The residents of Beijing once again are suffering from hazardous air pollution, prompting the Chinese government to raise the city’s smog alert system to “orange” on Friday — the second highest of four alert tiers.
As a result, schools have cancelled outdoor sports, children and the elderly have been advised to stay indoors, some industrial facilities were ordered to curtail production, and outdoor barbecues and fireworks were banned.
As I write this post it is Monday, Feb. 24 in Beijing (Sunday here), and air quality is at a hazardous level, as the graphic at right shows. (Click the thumbnail for a larger view.) The AQI reading of 373 means that breathing this nasty soup of tiny particulates known as PM2.5 and other pollutants may cause serious health effects for everyone in the population, not just vulnerable folks, like the elderly and people with lung conditions such as asthma.
This is obviously not a new problem. Beijing has been suffering from terrible air quality for a long time now, and it tends to be worst during the winter months. During the past couple of weeks, it has been particularly bad.
The animation at the top of this post illustrates the problem. It consists of two images from NASA’s Terra satellite. The first was acquired on February 8th, when hourly air quality index readings were mostly in the ‘good’ category. The second image was captured on Feb. 14. On this day, the pollution got so bad that the air quality index literally went off the end of the scale, as this tweet from the U.S. Embassy shows:
02-15-2014 00:00; PM2.5; 579.0; 552; Beyond Index (at 24-hour exposure at this level) — BeijingAir (@BeijingAir) February 14, 2014
You can see the difference between the two dates in the animation. On Feb. 8th, Beijing — the grayish spot at the upper middle of the image — and the city’s surroundings were clearly visible. On Feb. 14th, you’d be hard pressed to make out any detail on the ground.
Last October, government officials announced a plan to deal with air pollution that consists of a series of steps, phased in as the severity of the situation warrants. The steps include street washing to hold down dust, closure of factories, construction work stoppages, banning of barbecues, and restrictions on driving. (I wrote about it here.)
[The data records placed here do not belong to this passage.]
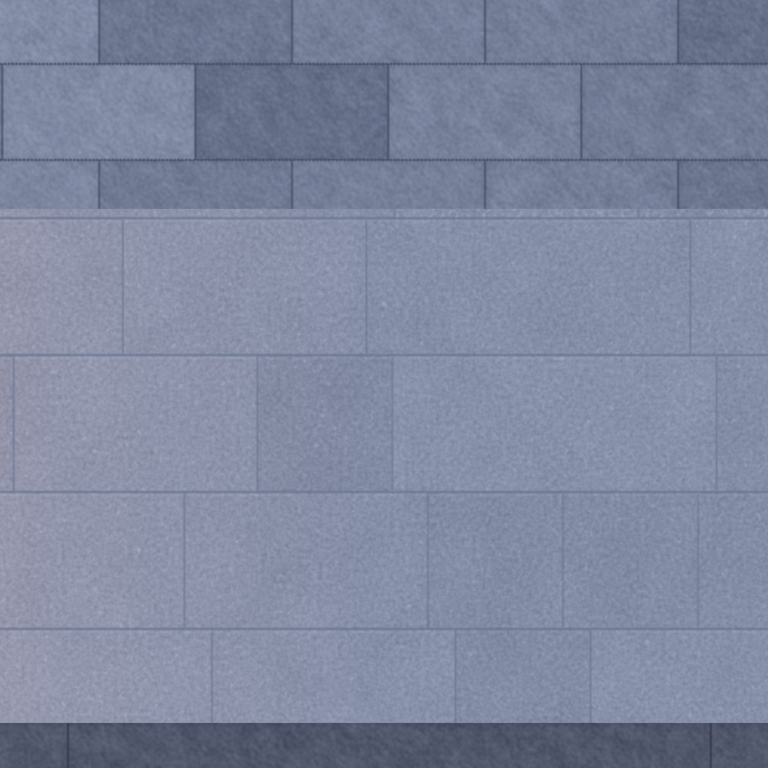
This texture is drawn by a Shadertoy shader. Its source:

```glsl
// Blue-grey stone wall: small streaked blocks above, large grainy slabs, dark base course.

vec2 hash2(vec2 p) {
    vec3 q = fract(p.xyx * vec3(0.1031, 0.103, 0.0973));
    q += dot(q, q.yzx + 33.33);
    return fract((q.xx + q.yz) * q.zy);
}

// Gradient noise, roughly -0.6 to 0.6
float noise(vec2 p) {
    vec2 i = floor(p), f = p - i;
    vec2 u = f * f * f * (f * (f * 6.0 - 15.0) + 10.0);
    vec2 e = vec2(0.0, 1.0);
    float a = dot(hash2(i) * 2.0 - 1.0, f);
    float b = dot(hash2(i + e.yx) * 2.0 - 1.0, f - e.yx);
    float c = dot(hash2(i + e) * 2.0 - 1.0, f - e);
    float d = dot(hash2(i + 1.0) * 2.0 - 1.0, f - 1.0);
    return mix(mix(a, b, u.x), mix(c, d, u.x), u.y);
}

float fbm(vec2 p) {
    float sum = 0.0, amp = 1.0;
    for (int i = 0; i < 4; i++) {
        sum += amp * noise(p);
        p = mat2(1.6, 1.2, -1.2, 1.6) * p + 17.3;
        amp *= 0.55;
    }
    return sum;
}

// Soft line of the given half width around distance zero
float line(float d, float halfWidth, float px) {
    float soft = px + 0.0006;
    return 1.0 - smoothstep(halfWidth - soft, halfWidth + soft, abs(d));
}

// Distance to the nearest multiple of a period
float gridDistance(float x, float period) {
    return abs(fract(x / period + 0.5) - 0.5) * period;
}

// Streaked stone, veined along a diagonal
float streaks(vec2 p) {
    vec2 q = vec2(p.x + p.y, p.x - p.y) + 3.0;
    return 0.05 * fbm(q * vec2(16.0, 25.0)) + 0.05 * noise(q * vec2(65.0, 110.0))
         + 0.045 * noise(p * 190.0);
}

// Running bond of equal blocks
vec3 smallBlocks(vec2 p, float px) {
    float row = floor((p.y + 0.0417) / 0.125);
    bool odd = mod(row, 2.0) > 0.5;
    float x = p.x - (odd ? 0.003 : 0.129);
    int column = clamp(int(floor(x / 0.2513)) + 1, 0, 4);
    vec2 tones = vec2[5](vec2(0.05, 0.0), vec2(-0.03, 0.045), vec2(0.005, -0.06),
                         vec2(0.0, 0.01), vec2(-0.06, -0.01))[column];
    float tone = odd ? tones.y : tones.x * (row > 1.0 ? 0.6 : 1.0);
    vec3 col = vec3(0.462, 0.497, 0.597) + tone + streaks(p + row * 3.7);

    // Notched bed joints and plain upright joints
    float bed = gridDistance(p.y + 0.0417, 0.125);
    float upright = gridDistance(x, 0.2513);
    float notch = 0.72 + 0.28 * sin(p.x * 1250.0);
    col -= 0.04 * exp(-min(bed, upright) * 300.0);
    col = mix(col, vec3(0.25, 0.28, 0.36), 0.8 * line(bed, 0.0014, px) * notch);
    return mix(col, vec3(0.27, 0.30, 0.38), 0.7 * line(upright, 0.0013, px));
}

// Courses of slabs in three widths
vec3 largeSlabs(vec2 p, float px) {
    float courseY = (p.y - 0.284) / 0.1783;
    int row = int(floor(courseY));
    float joint = row < 0 ? 0.514 : vec4(0.160, 0.018, 0.240, 0.276)[clamp(row, 0, 3)];
    float upright = abs(p.x - joint), slab = 0.0, width = 0.317;
    bool narrow = false;
    for (int i = 0; i < 4; i++) {
        if (p.x > joint) {
            slab = float(i + 1);
            narrow = width < 0.2;
        }
        joint += width;
        upright = min(upright, abs(p.x - joint));
        width = (i == 0 && row != 0) || row == 2 ? 0.176 : 0.422;
    }

    // Pale on the left, bluer to the right
    vec3 col = mix(vec3(0.553, 0.572, 0.658), vec3(0.517, 0.555, 0.653), smoothstep(0.0, 0.6, p.x));
    col += vec3(0.02, 0.006, 0.003) * exp(-p.x * 14.0) + 0.012 * smoothstep(0.65, 0.95, p.y);
    col += (narrow ? -0.014 : 0.004) + 0.016 * (hash2(vec2(slab, row + 9)).x - 0.5);

    // Fine grain, soft clouds and sparse bright specks
    float grain = noise(p * 150.0);
    col += 0.06 * grain + 0.05 * noise(p * 250.0 + 5.0) + 0.022 * fbm(p * 13.0);
    col += 0.05 * smoothstep(0.25, 0.6, noise(p * 125.0 + 41.0));
    col += row < 0 ? 0.01 + 0.08 * max(grain, 0.0) * step(0.514, p.x) : 0.0;

    // Shallow joints with a faint lit edge
    float bed = (courseY - floor(courseY + 0.5)) * 0.1783;
    col += 0.02 * line(bed - 0.004, 0.0015, px);
    float joints = max(line(bed, 0.0016, px), 0.8 * line(upright, 0.0014, px));
    return mix(col, vec3(0.41, 0.46, 0.57), 0.72 * joints);
}

// Dark course along the foot of the wall
vec3 baseCourse(vec2 p, float px) {
    vec3 col = vec3(0.315, 0.343, 0.423) + streaks(p);
    col -= 0.05 * exp(-abs(p.y - 0.9414) * 220.0);
    float upright = gridDistance(p.x - 0.0885, 0.837);
    return mix(col, vec3(0.19, 0.21, 0.28), 0.75 * line(upright, 0.0014, px));
}

void mainImage(out vec4 fragColor, in vec2 fragCoord) {
    vec2 p = fragCoord / iResolution.xy;
    p.y = 1.0 - p.y; // measured down from the top
    float px = 0.75 / iResolution.y;

    vec3 col = smallBlocks(p, px);
    col = mix(col, largeSlabs(p, px), smoothstep(-px, px, p.y - 0.272));
    col = mix(col, baseCourse(p, px), smoothstep(-px, px, p.y - 0.9414));
    fragColor = vec4(clamp(col, 0.0, 1.0), 1.0);
}
```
Some of those steps are being taken now. Let’s see what impact they have.